I don’t consider myself a risk-taker. Others do, but they’re wrong. I’ve been able to do some Big Things with my life because I’ve thought and researched and dreamed and imagined and researched and thought and tested until I’ve found ways to make Big Leaps comfortable for a Small Step girl. In other words, I’ve discovered, or created, the exact formula that allows me to grow in a certain instance. Did traveling overseas alone for the first time at 41 free me from fear? No. Did opening a gallery alone at 53 free me? No. There are still oodles of things I can’t or won’t do, but the difference is that now I understand that there’s a way to be comfortable with the new and to thrive — I just have to find it. It’s like having children; you learn as you go.

And so as I think of this year of dancing with cancer, my family, my art, the gallery, the future and my own unknowing, I’m wondering: am I living the life I want to live? Am I growing into me?

For the most part, yes, absolutely. But there are always passions on hold, dreams that slip up to me in the darkness and tug on my nightshirt: “Is it my turn yet?” I think I’m getting a little old to keep saying, “Shhhhhh, not quite yet.”

And so my word for the rest of this journey was gifted by the photograph above, snapped eighteen months ago in Atlanta at Star Provisions. It’s time to stop maintaining and get back to growing. It’s time to get uncomfortable with comfort and snuggle up to surprise. It’s time to get dreaming again and researching that special alchemy that handholds reluctance into reality. It’s time to crawl into my heart and ramble around, and then to crawl back out and trample the shell, burst at the seams, strain towards the light. Time to Grow. And Grow some more.

Back to Center

Mossy Rock

I’ve always been pretty much of a rock — at least on the outside. This is perhaps more calculated than natural, since holding steady comes more easily when you don’t give in to drama. I’ve rarely been a shrieker, if you don’t count the child who likes to jump out of closets, or a flinger, if you overlook that carton of Chinese food that sailed across the kitchen. And after all, that was only once. I used to be a door slammer, but someone-I-can’t-quite-remember guilted that out of me. So yeah, pretty much of a rock.

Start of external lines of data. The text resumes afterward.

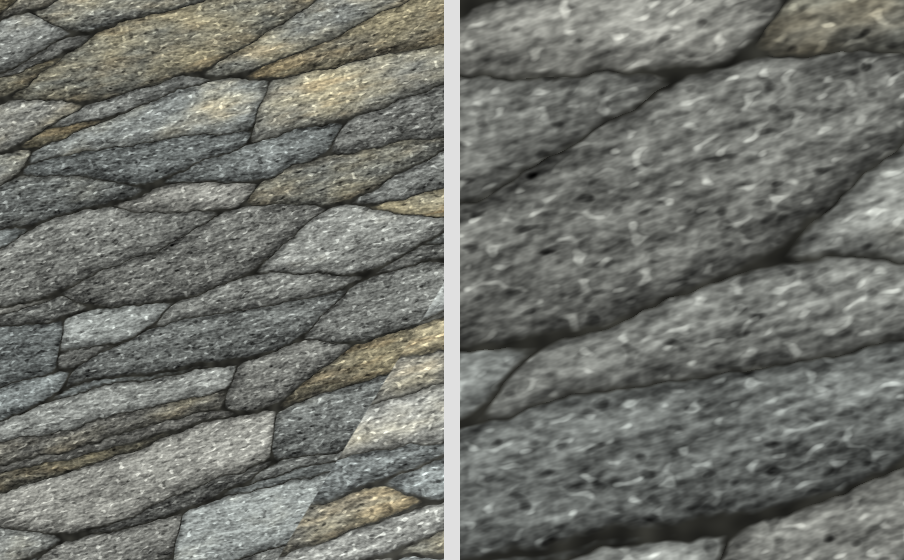
Left, the full canvas; right, a detail of the centre.
Give the GLSL for this texture, as a Shadertoy shader.

```glsl
vec2 hash2(vec2 p) {
    vec3 q = fract(p.xyx * vec3(.1031, .1030, .0973));
    q += dot(q, q.yzx + 33.33);
    return fract((q.xx + q.yz) * q.zy);
}

float gradDot(vec2 cell, vec2 offset) {
    float a = 6.2832 * hash2(cell + 91.).x;
    return dot(vec2(cos(a), sin(a)), offset);
}

// Gradient noise, roughly -0.7 to 0.7
float noise(vec2 p) {
    vec2 i = floor(p), f = p - i, e = vec2(1, 0);
    vec2 u = f * f * f * (f * (f * 6. - 15.) + 10.);
    return mix(mix(gradDot(i, f), gradDot(i + e, f - e), u.x),
               mix(gradDot(i + e.yx, f - e.yx), gradDot(i + 1., f - 1.), u.x), u.y);
}

float fbm(vec2 p) {
    float sum = 0., amp = 1.;
    for (int i = 0; i < 4; i++) {
        sum += amp * noise(p);
        p = p * 2.03 + 17.3;
        amp *= .55;
    }
    return sum;
}

// Site of a cell: xy = vector from q, z = weighted squared distance
vec3 site(vec2 cell, vec2 q) {
    vec2 r = cell + .02 + .96 * hash2(cell) - q;
    float size = hash2(cell + 57.).x;
    return vec3(r, dot(r, r) - .75 * size * size);
}

// Rounded distance to the joints of slanted, weighted Voronoi slabs
float slabs(vec2 p, out vec2 id, out vec2 local) {
    mat2 M = mat2(4., -3.0, -2.6, 12.5);
    vec2 q = M * p, base = floor(q);
    vec3 near = vec3(0, 0, 1e3);
    for (int k = 0; k < 25; k++) {
        vec2 cell = base + vec2(k % 5 - 2, k / 5 - 2);
        vec3 s = site(cell, q);
        if (s.z < near.z) { near = s; id = cell; }
    }
    float acc = 1e-8;
    for (int k = 0; k < 25; k++) {
        vec2 cell = base + vec2(k % 5 - 2, k / 5 - 2);
        vec3 s = site(cell, q);
        if (cell != id) {
            // Joints below a slab read wider, as they lie in its shadow
            vec2 e = (s.xy - near.xy) * M;
            float d = .5 * (s.z - near.z) / length(e);
            acc += exp(-240. * d * (1. + .4 * e.y / length(e)));
        }
    }
    local = -near.xy;

    // Some slabs split into two thin layers
    vec2 h = hash2(id + 7.);
    if (h.x < .42) {
        float split = .08 * local.y + (h.y - .5) * (.04 + .06 * local.x);
        acc += exp(-240. * abs(split) * (split > 0. ? .7 : 1.4));
        if (split > 0.) id += vec2(131, 217);
    }
    return -log(acc) / 240.;
}

vec3 wall(vec2 p) {
    // Uneven courses and chipped edges
    vec2 w = p;
    w += .016 * vec2(noise(p * 6.), noise(p * 6. + 40.));
    w += .006 * vec2(noise(p * 25.), noise(p * 25. + 70.));
    w.y += .0025 * noise(p * 85.);
    vec2 id, local;
    float d = slabs(w, id, local);
    vec2 h = hash2(id + 23.), k = hash2(id + 311.);

    // Surface grain runs along the bedding
    vec2 g = vec2(p.x + .25 * p.y, p.y - (.2 + .12 * k.x) * p.x) + 3. * h;
    float broad = fbm(g * vec2(6, 14));
    float grain = fbm(g * vec2(30, 65));
    float relief = grain - fbm((g - vec2(-.0015, .003)) * vec2(30, 65));
    float fine = noise(g * vec2(130, 230));
    float fleck = smoothstep(.2, .5, noise(g * vec2(80, 150) + 9.));
    float pit = smoothstep(.25, .5, noise(g * vec2(65, 120) + 33.));
    float tone = .51 + .19 * (h.x - .5) + .13 * broad + .12 * grain + .2 * relief
               + .14 * fine + .22 * fleck - .15 * pit + .04 * clamp(local.y * 2., -1., 1.);

    // Blue grey to olive slate, with rust and pale quartz on a few
    float warm = smoothstep(.62, 1.05, h.y + .25 * (p.y - 5.8) + .2 * broad);
    vec3 tint = mix(vec3(.95, 1., .99), vec3(1., 1., .95), k.x);
    tint = mix(tint, vec3(1.05, 1., .82), warm);
    float ochre = step(.93, k.y);
    float rust = smoothstep(-.1, .4, fbm(g * vec2(5, 28) + 5.));
    tint = mix(tint, vec3(1.28, 1.02, .68), rust * (.2 * warm + .75 * ochre));
    tone += ochre * (.18 - .1 * rust);
    vec3 stone = tint * tone;

    // Edge shading and deep joints
    stone *= mix(.68, 1., smoothstep(0., .015, d + .003 * grain));
    vec3 joint = vec3(.16, .16, .145) * (1. + .8 * noise(p * 60.));
    return mix(joint, stone, smoothstep(-.0012, .0028, d + .001 * fine));
}

void mainImage(out vec4 fragColor, in vec2 fragCoord) {
    vec2 uv = fragCoord / iResolution.y;
    vec3 col = wall(uv + vec2(2.1, 5.3));

    // Brighter wedge of wall beyond a straight diagonal cut
    float side = dot(uv - vec2(.495, 0), vec2(.857, -.516));
    vec3 bright = wall(uv * .85 + vec2(7.4, 5.7)) * 1.2 + .04;
    float aa = 1. / iResolution.y;
    col = mix(col, bright, smoothstep(-aa, aa, side));
    fragColor = vec4(clamp(col, 0., 1.), 1);
}
```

Lately I feel less rockish and more like, oh . . . seaweed maybe. Stringy, riding whatever wave heads this way, unable to keep all of my tendrils pointed in the same direction, but still afloat, still green, still vital. It’s a nice image I think, and serves me well in uncharted waters, but lately I feel the need for a little more control. For feet, if you will. Feet to plant, to walk, to run. Feet that allow me to choose a path.

This isn’t altogether surprising, of course.

It’s a funny thing about finding your feet, your heart, your center. I sometimes feel like I am least myself when I’m in my “element” (read home/job/loves/routines/chosenactivities). I tend to fall into patterns of behavior that work in Situation A or Dilemma B. Don’t we all? I find that I most closely resemble myself, my center, when I am far from home in novel situations with strangers and unfamiliar sights and sounds. I am most myself when I have to look, to see, to hear, to discern, to think in new ways about new concepts, to grow.

Essentially, I have a yearning to get lost. Scrape some moss off. Let some sun in. Let that wild hair reign a bit.